Fortunately, three soil types create incredible wines to know about:
Porphyry is great for aromatics
Porphyry (“Poor-fur-ree”), a volcanic-origin soil, features lots of iron and quartz and looks red. For Gewürztraminer, it super-powers this wine's lovely floral aromatics. It's also known to add stone-like and mineral-like notes. You'll find Porphyry mainly around Bolzano.
Dolomitic Limestone is great for liveliness and age-worthiness
Remnant soils of the ancient Tethys Ocean (that covered this part of the world during the Mesozoic Era) created Alto Adige's dolomitic limestone.
This soil type is known to retain acid in grapes which makes wines taste more fresh and lively. Dolomitic limestone is found throughout Alto Adige, but mainly south of Bolzano.
Quartz, Slate, and Mica make for minerality
Rocky soils give wines a strong mineral edge but also help create fruity aromas. How? Well, quartz, slate, and mica soils reduce acid levels in wines, which increases the "fruit factor" in wine.
It works great with Riesling in cool climates. In Alto Adige, we find these soils in the cooler Valle Isarco and Val Venosta areas.
Lake Garda makes red wine possible in Alto Adige
Lake Garda, the largest lake in Italy and situated 60 miles (100 km) south of Bolzano, might not seem like an essential feature to Alto Adige. Still, it has a significant impact on the local climate.
Each day the air in Alto Adige is heated by the sun, causing the warm air to rise. Displacement pulls cooler air over Lake Garda northwards. This happens daily around noon and runs like clockwork. Called the Ora, meaning "hour" in Italian - mainly because it's so punctual!
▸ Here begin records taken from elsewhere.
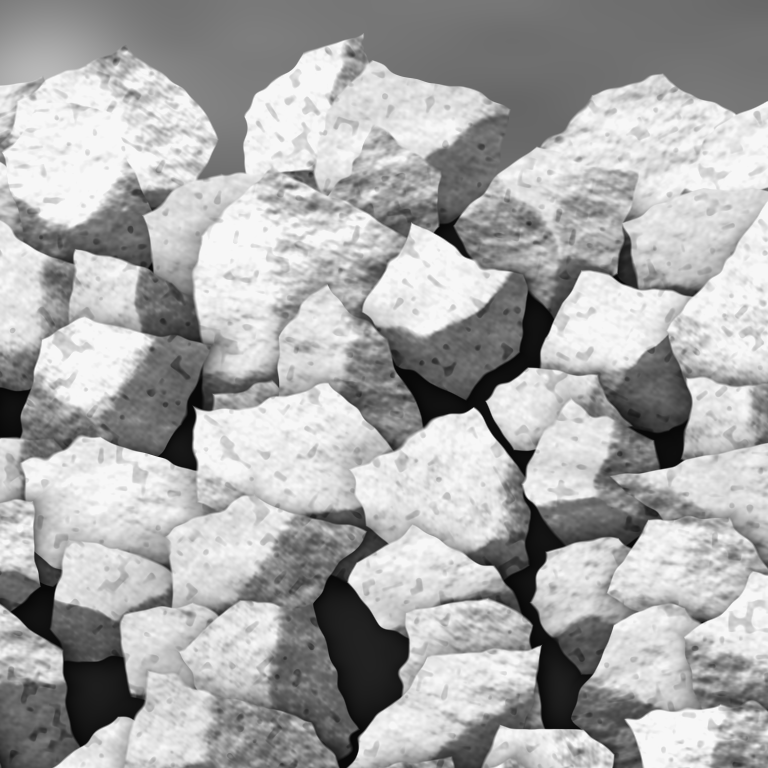
Reproduce this texture procedurally as a three.js fragment shader.

```glsl
// A sunlit heap of broken grey stones below a blurred backdrop.
// Rows of stones are painted from back to front; each is a warped polygon
// whose facets are sloped planes, lit from above left and roughened by noise.
varying vec2 vUv;

const vec3 SUN = vec3(-0.36, 0.81, 0.46);

float hash(vec2 p) {
  return fract(sin(dot(p, vec2(127.1, 311.7))) * 43758.5453);
}

float noise(vec2 p) {
  vec2 i = floor(p), f = fract(p);
  f = f * f * (3.0 - 2.0 * f);
  return mix(mix(hash(i), hash(i + vec2(1.0, 0.0)), f.x),
             mix(hash(i + vec2(0.0, 1.0)), hash(i + 1.0), f.x), f.y);
}

mat2 rotation(float a) {
  return mat2(cos(a), sin(a), -sin(a), cos(a));
}

// Rough stone height, slightly stretched into strata
float relief(vec2 p) {
  float height = 0.0, amp = 0.5;
  p *= vec2(11.0, 17.0);
  for (int i = 0; i < 5; i++) {
    height += amp * noise(p);
    p = rotation(0.5) * p * 2.03 + 7.3;
    amp *= 0.52;
  }
  return height;
}

// Distance to an irregular polygon of about unit radius
float outline(vec2 q, vec2 id) {
  float d = -1.0;
  for (int k = 0; k < 6; k++) {
    float fk = float(k);
    float a = 6.2832 * (fk + 0.75 * hash(id + fk * 1.7)) / 6.0;
    d = max(d, dot(q, vec2(cos(a), sin(a))) - mix(0.68, 1.0, hash(id + fk * 2.9 + 40.0)));
  }
  return d;
}

// Normal of the lowest of four sloped planes, with slightly worn ridges
vec3 facetNormal(vec2 q, vec2 id) {
  vec3 sum = vec3(0.0);
  for (int k = 0; k < 4; k++) {
    float fk = float(k);
    float a = 6.2832 * (fk + 0.85 * hash(id + fk * 3.1 + 11.0)) / 4.0;
    vec2 dir = vec2(cos(a), sin(a));
    float slope = mix(0.45, 1.35, hash(id + fk * 4.3 + 23.0));
    float z = 0.5 * hash(id + fk * 5.7 + 31.0) - slope * dot(q, dir);
    z -= 0.22 * dir.y;
    sum += exp(-22.0 * z) * normalize(vec3(slope * dir, 1.0));
  }
  return normalize(sum);
}

float stoneTone(vec2 p, vec2 q, vec2 id) {
  vec2 u = rotation(1.6 * hash(id + 3.0) - 0.5) * p + id;
  vec2 toSun = rotation(1.6 * hash(id + 3.0) - 0.5) * vec2(-0.0025, 0.0055);
  float bump = relief(u) - relief(u + toSun);
  float light = dot(facetNormal(q, id), SUN) + 2.6 * bump;
  float tone = mix(0.43, 0.94, smoothstep(0.08, 0.8, light));
  tone += 0.9 * bump + 0.07 * (noise(p * 190.0) - 0.5);
  tone -= 0.16 * smoothstep(0.72, 0.9, noise(u * 85.0));
  tone *= mix(0.72, 1.0, smoothstep(-1.0, -0.25, q.y));
  return tone * mix(0.93, 1.05, hash(id + 8.0));
}

float backdrop(vec2 p) {
  float tone = 0.31 + 0.2 * noise(p * vec2(3.0, 7.0) + 4.0);
  tone += 0.24 * exp(-90.0 * dot(p - vec2(0.06, 0.9), p - vec2(0.06, 0.9)));
  return tone + 0.03 * noise(p * vec2(9.0, 22.0));
}

void main() {
  vec2 p = vUv;
  // Chipped edges come from bending the plane before drawing
  vec2 chip = vec2(noise(p * 13.0), noise(p * 13.0 + 50.0)) - 0.5;
  vec2 grit = vec2(noise(p * 48.0 + 9.0), noise(p * 48.0 + 70.0)) - 0.5;
  vec2 bent = p + 0.028 * chip + 0.009 * grit;

  // Dark hollow behind the heap
  float hollow = 0.07 + 0.1 * noise(p * 8.0);
  float tone = mix(hollow, backdrop(p), smoothstep(0.715, 0.735, bent.y));

  for (int row = 0; row < 9; row++) {
    for (int col = 0; col < 6; col++) {
      vec2 id = vec2(float(col) + 1.0, float(row) + 5.0);
      vec2 jitter = vec2(hash(id), hash(id + 17.0)) - 0.5;
      vec2 center = vec2((id.x - 1.2 + 0.5 * mod(id.y, 2.0)) * 0.2 - 0.05,
                         0.8 - 0.113 * float(row));
      center += jitter * vec2(0.13, 0.09);
      if (length(p - center) > 0.32) continue;

      float size = mix(0.095, 0.175, hash(id + 29.0));
      vec2 q = (bent - center) / size;
      vec2 turned = rotation(2.4 * hash(id + 37.0) - 1.2) * q;
      turned.y *= mix(1.0, 1.55, hash(id + 43.0));
      float d = outline(turned, id) * size;

      // Shade cast on the stones behind, deepest at the lower right
      float side = smoothstep(-0.8, 0.9, dot(q, vec2(0.7, -0.7)));
      float shade = mix(0.3, 0.72, side) * exp(-max(d, 0.0) / 0.017);
      tone *= 1.0 - shade * (1.0 - smoothstep(0.68, 0.78, p.y));

      if (d < 0.002) {
        tone = mix(tone, stoneTone(p, q, id), smoothstep(0.002, -0.002, d));
      }
    }
  }
  gl_FragColor = vec4(vec3(clamp(tone, 0.03, 0.97)), 1.0);
}
```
The wind reaches upwards of 25 miles per hour, creating a vacuum over Lake Garda which then, in turn, funnels warm air from the Po Valley and Mediterranean Adriatic Sea towards Alto Adige, creating a wonderful climate in the southern valley to ripen red grapes, like Schiava (Vernatsch) and Lagrein.